**Aim of the task**
Work out how many lines below contain the word "drawDisc". Only the number is wanted.

**Stored data entries**

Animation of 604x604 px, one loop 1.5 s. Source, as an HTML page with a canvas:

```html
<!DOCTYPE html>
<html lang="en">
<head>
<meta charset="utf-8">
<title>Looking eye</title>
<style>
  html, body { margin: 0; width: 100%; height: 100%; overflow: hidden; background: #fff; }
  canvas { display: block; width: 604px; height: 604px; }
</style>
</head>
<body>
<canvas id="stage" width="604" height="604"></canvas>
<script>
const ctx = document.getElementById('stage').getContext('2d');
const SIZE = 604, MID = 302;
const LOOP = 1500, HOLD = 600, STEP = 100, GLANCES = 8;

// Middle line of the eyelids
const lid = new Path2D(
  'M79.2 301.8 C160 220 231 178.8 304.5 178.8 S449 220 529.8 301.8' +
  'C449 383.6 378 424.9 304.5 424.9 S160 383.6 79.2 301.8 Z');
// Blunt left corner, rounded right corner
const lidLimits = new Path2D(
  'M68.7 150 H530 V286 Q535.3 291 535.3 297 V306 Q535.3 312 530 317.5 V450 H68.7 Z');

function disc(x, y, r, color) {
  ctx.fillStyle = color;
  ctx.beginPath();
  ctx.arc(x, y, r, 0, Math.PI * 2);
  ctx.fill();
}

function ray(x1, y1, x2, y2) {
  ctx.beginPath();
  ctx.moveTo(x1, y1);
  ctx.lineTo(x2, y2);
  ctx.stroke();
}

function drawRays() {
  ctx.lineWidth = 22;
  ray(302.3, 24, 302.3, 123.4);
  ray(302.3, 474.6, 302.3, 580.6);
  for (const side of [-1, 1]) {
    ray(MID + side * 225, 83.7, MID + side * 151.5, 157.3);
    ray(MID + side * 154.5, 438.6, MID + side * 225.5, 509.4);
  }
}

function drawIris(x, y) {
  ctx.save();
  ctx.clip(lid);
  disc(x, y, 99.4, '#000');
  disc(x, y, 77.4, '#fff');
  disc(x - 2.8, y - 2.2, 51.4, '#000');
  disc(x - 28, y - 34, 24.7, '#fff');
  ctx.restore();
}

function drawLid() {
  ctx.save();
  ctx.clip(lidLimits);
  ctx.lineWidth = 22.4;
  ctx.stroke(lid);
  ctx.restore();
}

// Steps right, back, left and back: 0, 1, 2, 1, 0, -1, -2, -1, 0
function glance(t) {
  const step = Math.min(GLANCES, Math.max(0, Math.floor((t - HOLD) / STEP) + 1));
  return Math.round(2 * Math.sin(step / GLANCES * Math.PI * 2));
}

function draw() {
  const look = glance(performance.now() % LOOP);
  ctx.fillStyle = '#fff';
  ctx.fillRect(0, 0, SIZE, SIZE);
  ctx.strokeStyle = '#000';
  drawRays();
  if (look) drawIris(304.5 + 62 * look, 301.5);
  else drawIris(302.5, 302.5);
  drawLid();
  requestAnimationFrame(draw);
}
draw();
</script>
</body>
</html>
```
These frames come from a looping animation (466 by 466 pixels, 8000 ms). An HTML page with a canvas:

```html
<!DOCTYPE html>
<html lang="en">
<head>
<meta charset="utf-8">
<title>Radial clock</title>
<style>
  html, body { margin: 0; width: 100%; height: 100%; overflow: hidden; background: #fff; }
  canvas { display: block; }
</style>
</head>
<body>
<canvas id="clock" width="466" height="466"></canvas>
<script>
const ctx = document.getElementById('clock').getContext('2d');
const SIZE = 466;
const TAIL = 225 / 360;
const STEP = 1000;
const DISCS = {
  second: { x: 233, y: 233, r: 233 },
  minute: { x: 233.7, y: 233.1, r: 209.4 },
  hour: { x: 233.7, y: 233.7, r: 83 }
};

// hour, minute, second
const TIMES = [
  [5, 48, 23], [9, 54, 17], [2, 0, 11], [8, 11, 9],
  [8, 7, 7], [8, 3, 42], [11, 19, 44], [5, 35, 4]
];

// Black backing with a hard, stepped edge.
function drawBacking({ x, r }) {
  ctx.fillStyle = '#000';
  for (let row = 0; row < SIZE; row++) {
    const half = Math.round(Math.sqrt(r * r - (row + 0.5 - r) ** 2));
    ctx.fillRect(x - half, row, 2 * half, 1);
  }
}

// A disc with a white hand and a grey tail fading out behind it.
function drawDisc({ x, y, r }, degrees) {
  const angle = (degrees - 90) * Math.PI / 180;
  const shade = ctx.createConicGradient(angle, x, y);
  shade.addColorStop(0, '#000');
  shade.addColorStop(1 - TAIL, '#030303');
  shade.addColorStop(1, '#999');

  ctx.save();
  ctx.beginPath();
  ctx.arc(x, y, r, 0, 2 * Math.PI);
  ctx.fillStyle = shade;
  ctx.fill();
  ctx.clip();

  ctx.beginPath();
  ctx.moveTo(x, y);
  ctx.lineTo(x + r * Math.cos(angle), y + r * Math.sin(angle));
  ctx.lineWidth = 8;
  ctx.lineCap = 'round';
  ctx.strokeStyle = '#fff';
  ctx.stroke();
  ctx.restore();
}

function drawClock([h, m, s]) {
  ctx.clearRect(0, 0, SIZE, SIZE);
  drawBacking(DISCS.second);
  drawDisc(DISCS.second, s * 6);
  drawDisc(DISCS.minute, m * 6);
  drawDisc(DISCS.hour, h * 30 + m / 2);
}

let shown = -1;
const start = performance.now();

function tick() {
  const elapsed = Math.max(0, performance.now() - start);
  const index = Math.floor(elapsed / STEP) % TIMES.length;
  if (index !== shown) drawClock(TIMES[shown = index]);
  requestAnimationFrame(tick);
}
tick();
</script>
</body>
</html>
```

**Result of the exercise**
4